(Dataset records)
--- START ---
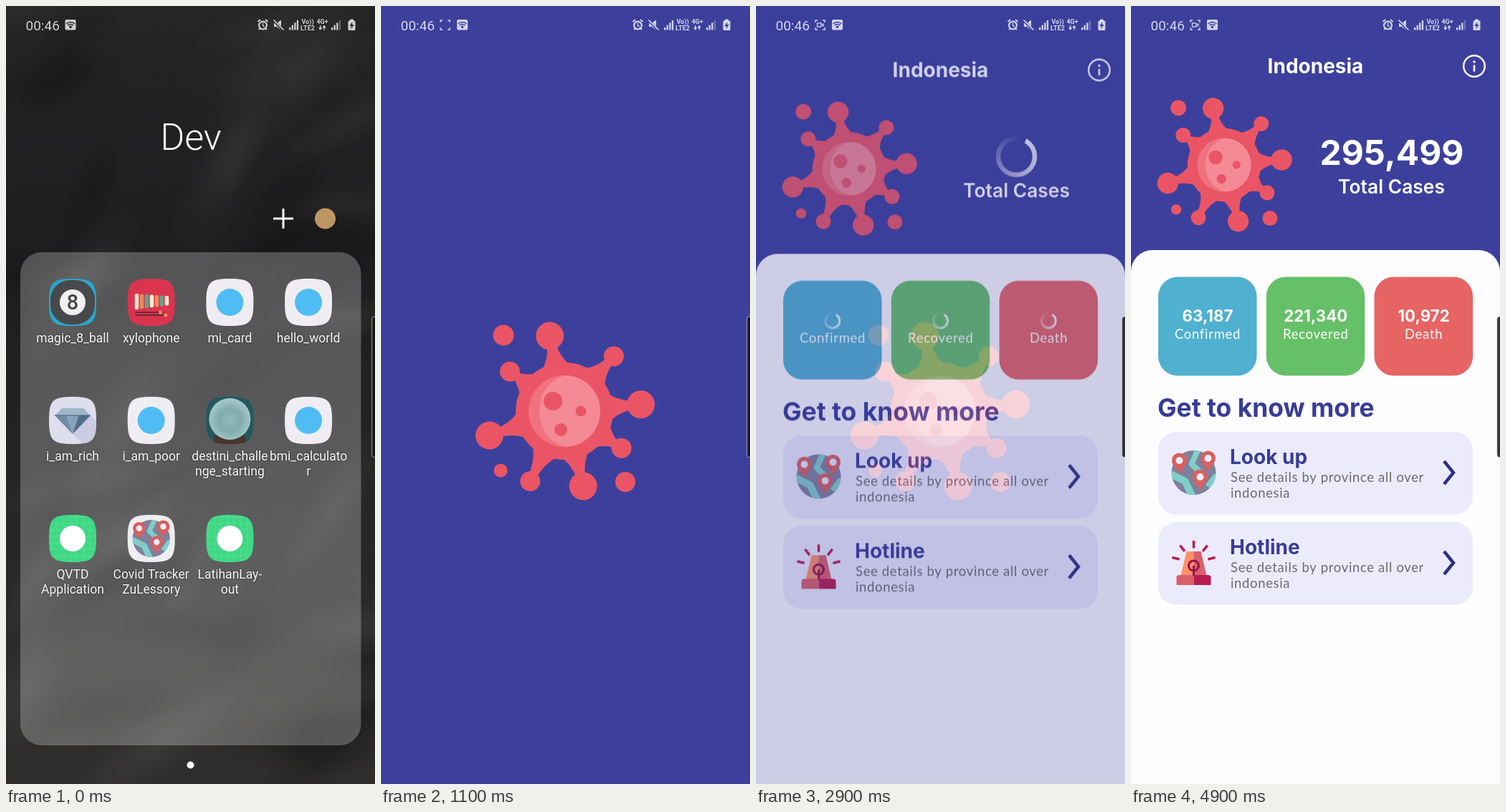
An HTML page with a canvas for the animation above (5000 ms loop, 515x1087 px).

```html
<!DOCTYPE html>
<html lang="en">
<head>
<meta charset="utf-8">
<title>App launch</title>
<style>
  html, body { margin: 0; width: 100%; height: 100%; overflow: hidden; background: #1e1e1f; }
  canvas { display: block; width: 515px; height: 1087px; }
</style>
</head>
<body>
<canvas id="stage" width="515" height="1087"></canvas>
<script>
const W = 515, H = 1087, LOOP = 5000, TAU = Math.PI * 2;
const OPEN = 361, FULL = 800, PAGE = 2655, PAGE_TIME = 300, LOADED = 4000;
const UI = 'Roboto, sans-serif', HEAD = 'Inter, sans-serif', BODY = 'Lato, sans-serif';
const BLUE = '#3c409c', NAVY = '#383c98', CORAL = '#ea5566';
const SIDES = [-1, 1];
let g = document.getElementById('stage').getContext('2d');

const newLayer = () => Object.assign(document.createElement('canvas'), { width: W, height: H }).getContext('2d');
const clamp = v => Math.max(0, Math.min(1, v));
const rad = deg => deg * Math.PI / 180;

function paintOn(ctx, draw) {
  const prev = g;
  g = ctx;
  g.clearRect(0, 0, W, H);
  draw();
  g = prev;
}

function at(x, y, scale, draw) {
  g.save();
  g.translate(x, y);
  g.scale(scale, scale);
  draw();
  g.restore();
}

function disc(x, y, r, fill) {
  g.beginPath();
  g.arc(x, y, r, 0, TAU);
  g.fillStyle = fill;
  g.fill();
}

function ring(x, y, r, width, color, from = 0, to = TAU) {
  g.beginPath();
  g.arc(x, y, r, from, to);
  g.lineWidth = width;
  g.strokeStyle = color;
  g.stroke();
}

function box(x, y, w, h, r, fill) {
  g.beginPath();
  g.roundRect(x, y, w, h, r);
  g.fillStyle = fill;
  g.fill();
}

function trace(pts) {
  g.beginPath();
  pts.forEach(([x, y]) => g.lineTo(x, y));
}

function line(pts, width, color) {
  trace(pts);
  g.lineWidth = width;
  g.strokeStyle = color;
  g.stroke();
}

function poly(pts, fill) {
  trace(pts);
  g.fillStyle = fill;
  g.fill();
}

function text(str, x, y, font, color, align = 'left', spacing = 0) {
  g.font = font;
  g.textAlign = align;
  g.letterSpacing = spacing + 'px';
  g.fillStyle = color;
  g.fillText(str, x, y);
}

function radial(r, ...colors) {
  const grad = g.createRadialGradient(0, 0, 0, 0, 0, r);
  colors.forEach((c, i) => grad.addColorStop(i / (colors.length - 1), c));
  return grad;
}

function bezier(x1, y1, x2, y2) {
  const f = (u, a, b) => 3 * u * (1 - u) * ((1 - u) * a + u * b) + u ** 3;
  return x => {
    let lo = 0, hi = 1;
    for (let i = 0; i < 24; i++) {
      const mid = (lo + hi) / 2;
      if (f(mid, x1, x2) < x) lo = mid; else hi = mid;
    }
    return f(lo, y1, y2);
  };
}
const slideEase = bezier(.4, 0, .2, 1);

function randomizer(seed) {
  return () => (seed = (seed * 16807) % 2147483647) / 2147483647;
}

// ---- launcher ----

// Blurred folds: dark and light streaks, lighter towards the bottom.
function wallpaper() {
  const shade = g.createLinearGradient(0, 0, 0, H);
  ['#252526', '#1d1d1f', '#262626', '#2f2e2d'].forEach((c, i) => shade.addColorStop(i / 3, c));
  g.fillStyle = shade;
  g.fillRect(0, 0, W, H);
  const rnd = randomizer(46);
  for (let i = 0; i < 44; i++) {
    const y = rnd() * H, v = i % 2 ? 12 : 62 + 30 * y / H;
    g.save();
    g.translate(rnd() * W, y);
    g.rotate(-.6 + (rnd() - .5) * 1.4);
    g.scale(80 + rnd() * 90, 25 + rnd() * 25);
    disc(0, 0, 1, radial(1, `rgba(${v},${v},${v},.28)`, `rgba(${v},${v},${v},0)`));
    g.restore();
  }
}

// Rounded icon plate; content is clipped to it.
function plate(fill, content) {
  g.beginPath();
  g.moveTo(33, 0);
  for (let i = 0; i < 4; i++) {
    const c = [1, 0, -1, 0][i], s = [0, 1, 0, -1][i];
    const spin = (x, y) => [x * c - y * s, x * s + y * c];
    g.bezierCurveTo(...spin(33, 28), ...spin(28, 33), ...spin(0, 33));
  }
  g.clip();
  g.fillStyle = fill;
  g.fillRect(-34, -34, 68, 68);
  content();
}

function pin(x, y) {
  const red = '#d9605f';
  poly([[x - 9, y + 5], [x + 9, y + 5], [x, y + 18]], red);
  disc(x, y, 10.5, red);
  disc(x, y, 5, '#e8eefa');
}

function globe() {
  disc(0, 0, 31, '#80809c');
  g.save();
  g.clip();
  g.lineJoin = 'round';
  line([[-32, 2], [-12, 12], [-2, 33]], 10, '#7fcfc8');
  line([[6, -32], [-3, -12], [10, 0]], 8, '#7fcfc8');
  line([[20, 20], [32, 4]], 9, '#7fcfc8');
  g.restore();
  pin(-20, -17);
  pin(20, -20);
  pin(9, 6);
}

const icons = {
  eight() {
    plate('#2ba6cc', () => {
      box(-31, -31, 62, 62, 27, '#48494b');
      disc(0, 0, 18, '#f0f0f0');
      text('8', 0, 10, `500 29px ${UI}`, '#454547', 'center');
    });
  },
  bars() {
    plate('#d9354f', () => {
      const tones = ['#f5e8d0', '#f08a5d', '#5fa38f'];
      for (let i = 0; i < 7; i++) box(-23 + i * 7, -12 + i / 2, 5.5, 22 - i * 1.4, 2, tones[i % 3]);
      for (let i = 0; i < 2; i++) {
        line([[-22, 14 + i * 4], [18, 14 + i * 4]], 1.5, '#4b2330');
        disc(13 + i * 7, 14 + i * 4, 2.5, '#f08a5d');
      }
    });
  },
  blue() { plate('#efedf1', () => disc(0, 0, 19, '#4fbdf3')); },
  green() {
    plate('#3ed884', () => {
      for (let i = -30; i < 34; i += 9) {
        line([[i, -34], [i, 34]], .6, 'rgba(255,255,255,.2)');
        line([[-34, i], [34, i]], .6, 'rgba(255,255,255,.2)');
      }
      disc(0, 0, 18, '#fff');
    });
  },
  gem() {
    plate('#dfdeed', () => {
      const tip = [0, 19];
      poly([[25, -7], [50, 18], [25, 44], tip], '#cbcbe2');
      poly([[-15, -17], [15, -17], [25, -7], [-25, -7]], '#9db6ca');
      ['#6f8ba8', '#87a3bb', '#526c8b'].forEach((c, i) => {
        const x = -25 + i * 50 / 3;
        poly([[x, -7], [x + 50 / 3, -7], tip], c);
      });
      line([[-25, -7], [25, -7]], 1, '#45607d');
    });
  },
  orb() {
    plate('#24585f', () => {
      box(-22, 20, 44, 16, 4, '#4a342d');
      disc(0, -2, 29, radial(31, '#93b9ba', '#7fabad', '#a9cbcb'));
    });
  },
  map() { plate('#efedf1', () => at(0, 0, .84, globe)); }
};

const apps = [
  ['eight', 'magic_8_ball'], ['bars', 'xylophone'], ['blue', 'mi_card'], ['blue', 'hello_world'],
  ['gem', 'i_am_rich'], ['blue', 'i_am_poor'], ['orb', 'destini_challe', 'nge_starting'], ['blue', 'bmi_calculato', 'r'],
  ['green', 'QVTD', 'Application'], ['map', 'Covid Tracker', 'ZuLessory'], ['green', 'LatihanLay-', 'out']
];

function launcher() {
  text('Dev', 258, 201, `300 52px ${UI}`, '#fafafa', 'center');
  line([[373, 297], [401, 297]], 3, '#fafafa');
  line([[387, 283], [387, 311]], 3, '#fafafa');
  disc(445.5, 297, 14.5, '#bf9663');
  box(20, 344, 475.5, 689, 30, 'rgba(255,255,255,.25)');
  apps.forEach(([icon, ...label], i) => {
    const x = 93 + (i % 4) * 109.7, y = 414 + Math.floor(i / 4) * 165;
    at(x, y, 1, icons[icon]);
    g.save();
    g.shadowColor = 'rgba(0,0,0,.4)';
    g.shadowBlur = 3;
    label.forEach((s, n) => text(s, x, y + 56 + n * 20.5, `17.5px ${UI}`, '#f4f4f4', 'center'));
    g.restore();
  });
  disc(257.5, 1060.5, 5, '#fafafa');
}

// ---- app ----

function stalk(length) {
  g.beginPath();
  g.moveTo(61, -21);
  g.quadraticCurveTo(73, -9, length, -6);
  g.lineTo(length, 6);
  g.quadraticCurveTo(73, 9, 61, 21);
  g.fill();
}

// Knobs sit on stalks around the body, big and small in turn.
const knobs = [[-101, 107], [-48, 103], [-5, 107], [33, 95], [76, 108], [116, 109], [162, 110], [216, 94]];

function virus() {
  knobs.forEach(([deg, dist], i) => {
    g.save();
    g.rotate(rad(deg));
    disc(dist, 0, i % 2 ? 14 : 19.5, CORAL);
    stalk(dist - 12);
    g.restore();
  });
  disc(-85, -106, 14.5, CORAL);
  disc(-89, 83, 9.5, CORAL);
  disc(85, 99, 14, CORAL);

  disc(0, 0, 68, CORAL);
  disc(0, 0, 50, '#f0727e');
  g.save();
  g.clip();
  g.beginPath();
  g.ellipse(7.5, 0, 42.5, 50, 0, 0, TAU);
  g.fillStyle = '#f48a95';
  g.fill();
  g.restore();
  disc(-16, -14, 13, CORAL);
  disc(23, 0, 7.5, CORAL);
  disc(-5, 26, 9, CORAL);
}

function splash() {
  g.fillStyle = BLUE;
  g.fillRect(0, 0, W, H);
  at(256, 566, 1, virus);
}

function spinner(x, y, r, width, t) {
  const head = rad(120) - (t - 3400) / 1000 * TAU;
  const fade = g.createConicGradient(head, x, y);
  fade.addColorStop(0, 'rgba(255,255,255,.9)');
  fade.addColorStop(.3, 'rgba(255,255,255,.75)');
  fade.addColorStop(.95, 'rgba(255,255,255,0)');
  ring(x, y, r, width, fade);
}

function siren() {
  const dark = '#b81c50', red = '#d9606a', ink = '#96124a';
  for (let i = -2; i <= 2; i++) {
    const a = rad(-90 + i * 38), ray = r => [r * Math.cos(a), r * Math.sin(a)];
    line([ray(20.5), ray(31)], 3.5, dark);
  }
  poly([[-10, -16], [0, -16], [0, 18], [-18, 18]], '#fe9068');
  poly([[10, -16], [0, -16], [0, 18], [18, 18]], red);
  box(-24, 17, 24, 14, [4, 0, 0, 0], red);
  box(0, 17, 24, 14, [0, 4, 0, 0], dark);
  ring(0, 4, 7, 3, ink);
  line([[0, 4], [0, 18]], 3, ink);
}

function listCard(y, title, drawIcon) {
  box(38, y, 439, 115.5, 25, '#ecebfb');
  at(87.5, y + 57, 1, drawIcon);
  text(title, 138, y + 45, `700 28px ${HEAD}`, NAVY);
  ['See details by province all over', 'indonesia'].forEach((s, i) =>
    text(s, 139, y + 70 + i * 22, `18.5px ${BODY}`, '#6c6b72', 'left', .65));
  line([[437, y + 41], [450, y + 57], [437, y + 73]], 4.5, '#2d3082');
}

const cards = [
  ['Confirmed', '63,187', '#4fb0d0'], ['Recovered', '221,340', '#66c067'], ['Death', '10,972', '#e66463']
];

function home(t) {
  const loaded = t >= LOADED;
  g.fillStyle = BLUE;
  g.fillRect(0, 0, W, H);
  text('Indonesia', 257.5, 94, `700 28px ${HEAD}`, '#fff', 'center');
  ring(479, 84, 14.8, 2.4, '#fff');
  disc(479, 78, 1.7, '#fff');
  line([[479, 82.5], [479, 91.5]], 2.6, '#fff');
  at(130, 222, .752, virus);
  if (loaded) text('295,499', 364, 222, `700 48px ${HEAD}`, '#fff', 'center');
  else spinner(363.5, 205, 25.5, 6.5, t);
  text('Total Cases', 363.5, 262, `600 26.4px ${HEAD}`, '#fff', 'center');

  box(0, 341, W, H - 341, [30, 30, 0, 0], '#fdfcfe');
  cards.forEach(([label, count, color], i) => {
    const x = 38 + i * 150.8, mid = x + 69;
    box(x, 378.5, 137.5, 138, 27, color);
    if (loaded) text(count, mid, 441, `700 22.3px ${HEAD}`, '#fff', 'center');
    else spinner(mid - .3, 434.5, 10, 3, t);
    text(label, mid, 465, `18.5px ${BODY}`, '#fff', 'center', .7);
  });
  text('Get to know more', 37, 574, `700 35.4px ${HEAD}`, NAVY);
  listCard(595, 'Look up', globe);
  listCard(721, 'Hotline', siren);
}

// ---- system overlay ----

function signal(x, bars) {
  for (let i = 0; i < 4; i++) {
    g.globalAlpha = i < bars ? 1 : .35;
    g.fillRect(x + i * 3.6, 30 - i * 3.3, 2.3, 3.5 + i * 3.3);
  }
  g.globalAlpha = 1;
}

function wifiBadge(x, color, ink) {
  box(x - 7.5, 19, 15, 14.5, 2, color);
  for (let r = 2.5; r < 9; r += 3) ring(x, 31, r, 1.5, ink, rad(-135), rad(-45));
  disc(x, 30, 1.3, ink);
}

function recordBadge(color, blink) {
  for (const sx of SIDES) for (const sy of SIDES) {
    line([[sx * 3.5, sy * 6.5], [sx * 6.5, sy * 6.5], [sx * 6.5, sy * 3.5]], 1.4, color);
  }
  if (blink) return;
  g.lineWidth = 1.3;
  g.strokeRect(-4, -2.5, 5.5, 5);
  poly([[2, 0], [5, -2.7], [5, 2.7]], color);
}

function alarm(color) {
  ring(0, 0, 5.4, 2.2, color);
  line([[0, -3.5], [0, .5], [2.5, 2]], 1.4, color);
  for (const s of SIDES) {
    line([[s * 7, -5], [s * 3.5, -8]], 2, color);
    line([[s * 5.5, 6], [s * 3.5, 4]], 1.8, color);
  }
}

function muted(color, ink) {
  poly([[-6, -2.5], [-2, -2.5], [4, -7], [4, 7], [-2, 2.5], [-6, 2.5]], color);
  line([[-7, -7], [7, 7.5]], 3.6, ink);
  line([[-6.5, -7], [7.5, 7]], 1.7, color);
}

function battery(color, ink) {
  box(-2.5, -8, 5, 3, 1, color);
  box(-5, -6, 10, 13.5, 1.5, color);
  poly([[1, -4.5], [-3.2, 1.5], [-.5, 1.5], [-1.2, 6], [3.2, -.5], [.5, -.5]], ink);
}

function statusBar(t, ink) {
  const c = 'rgba(255,255,255,.78)', small = `700 9px ${UI}`;
  const recording = t >= 200;
  text('00:46', 27.5, 33.5, `19px ${UI}`, c);
  if (recording) at(89.5, 26.5, 1, () => recordBadge(c, t % 1000 < 500));
  wifiBadge(recording ? 113.5 : 90, c, ink);
  at(358.5, 27, 1, () => alarm(c));
  at(380, 26.5, 1, () => muted(c, ink));
  g.fillStyle = c;
  signal(395, 4);
  signal(454, 3);
  text('Vo))', 421, 25, small, c, 'center');
  text('LTE2', 421, 33.5, small, c, 'center');
  text('4G+', 441.5, 25, small, c, 'center');
  for (const s of SIDES) {
    const x = 441.4 - s * 2.7, y = 30.3;
    line([[x, y - s * 3.3], [x, y + s]], 1.4, c);
    poly([[x - 2.7, y], [x + 2.7, y], [x, y + s * 3.5]], c);
  }
  at(482.5, 26.5, 1, () => battery(c, ink));
}

function edgeHandle() {
  box(510.8, 433.8, 12, 197, 4, 'rgba(16,16,16,.84)');
  g.lineWidth = 1;
  g.strokeStyle = 'rgba(255,255,255,.6)';
  g.stroke();
}

// ---- timeline ----

const wallLayer = newLayer(), menuLayer = newLayer(), homeLayer = newLayer();

// The window grows from the tapped icon; rest runs from 1 to 0.
function appWindow(t, rest) {
  const x = 161 * rest, y = 754 * rest;
  const w = W - 265 * rest - x, h = H - 329 * rest - y;
  const r = Math.min(36, rest * 1200) + 56 * rest;
  g.save();
  g.beginPath();
  g.roundRect(x, y, w, h, Math.min(w / 2, h / 2, r));
  g.clip();
  g.translate(x, y);
  g.scale(w / W, h / H);
  if (t < 500) {
    g.fillStyle = '#faf9fd';
    g.fillRect(0, 0, W, H);
  } else splash();
  g.restore();
}

function launchScene(t) {
  const rest = Math.exp(-Math.max(0, t - OPEN) / 69.3), open = 1 - rest;
  paintOn(menuLayer, launcher);
  g.drawImage(wallLayer.canvas, 0, 0);
  at(203, 744, 1 - .053 * open, () => {
    g.globalAlpha = 1 - .88 * open;
    g.drawImage(menuLayer.canvas, -203, -744);
  });
  if (open > 0) appWindow(t, rest);
}

function appScene(t) {
  const p = clamp((t - PAGE) / PAGE_TIME);
  if (p < 1) splash();
  if (p === 0) return;
  paintOn(homeLayer, () => home(t));
  g.globalAlpha = p ** 1.4;
  g.drawImage(homeLayer.canvas, 0, H / 4 * (1 - slideEase(p)));
  g.globalAlpha = 1;
}

function render(t) {
  if (t < FULL) launchScene(t);
  else appScene(t);
  statusBar(t, t < 600 ? '#29292a' : BLUE);
  edgeHandle();
}

paintOn(wallLayer, wallpaper);
const start = performance.now();
function tick() {
  render((performance.now() - start) % LOOP);
  requestAnimationFrame(tick);
}
tick();
</script>
</body>
</html>
```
--- END ---
» WORK REQUEST:
Lines with "newLayer": find them in the data and copy each one.

» THE COMPLETED TASK:
const newLayer = () => Object.assign(document.createElement('canvas'), { width: W, height: H }).getContext('2d');
const wallLayer = newLayer(), menuLayer = newLayer(), homeLayer = newLayer();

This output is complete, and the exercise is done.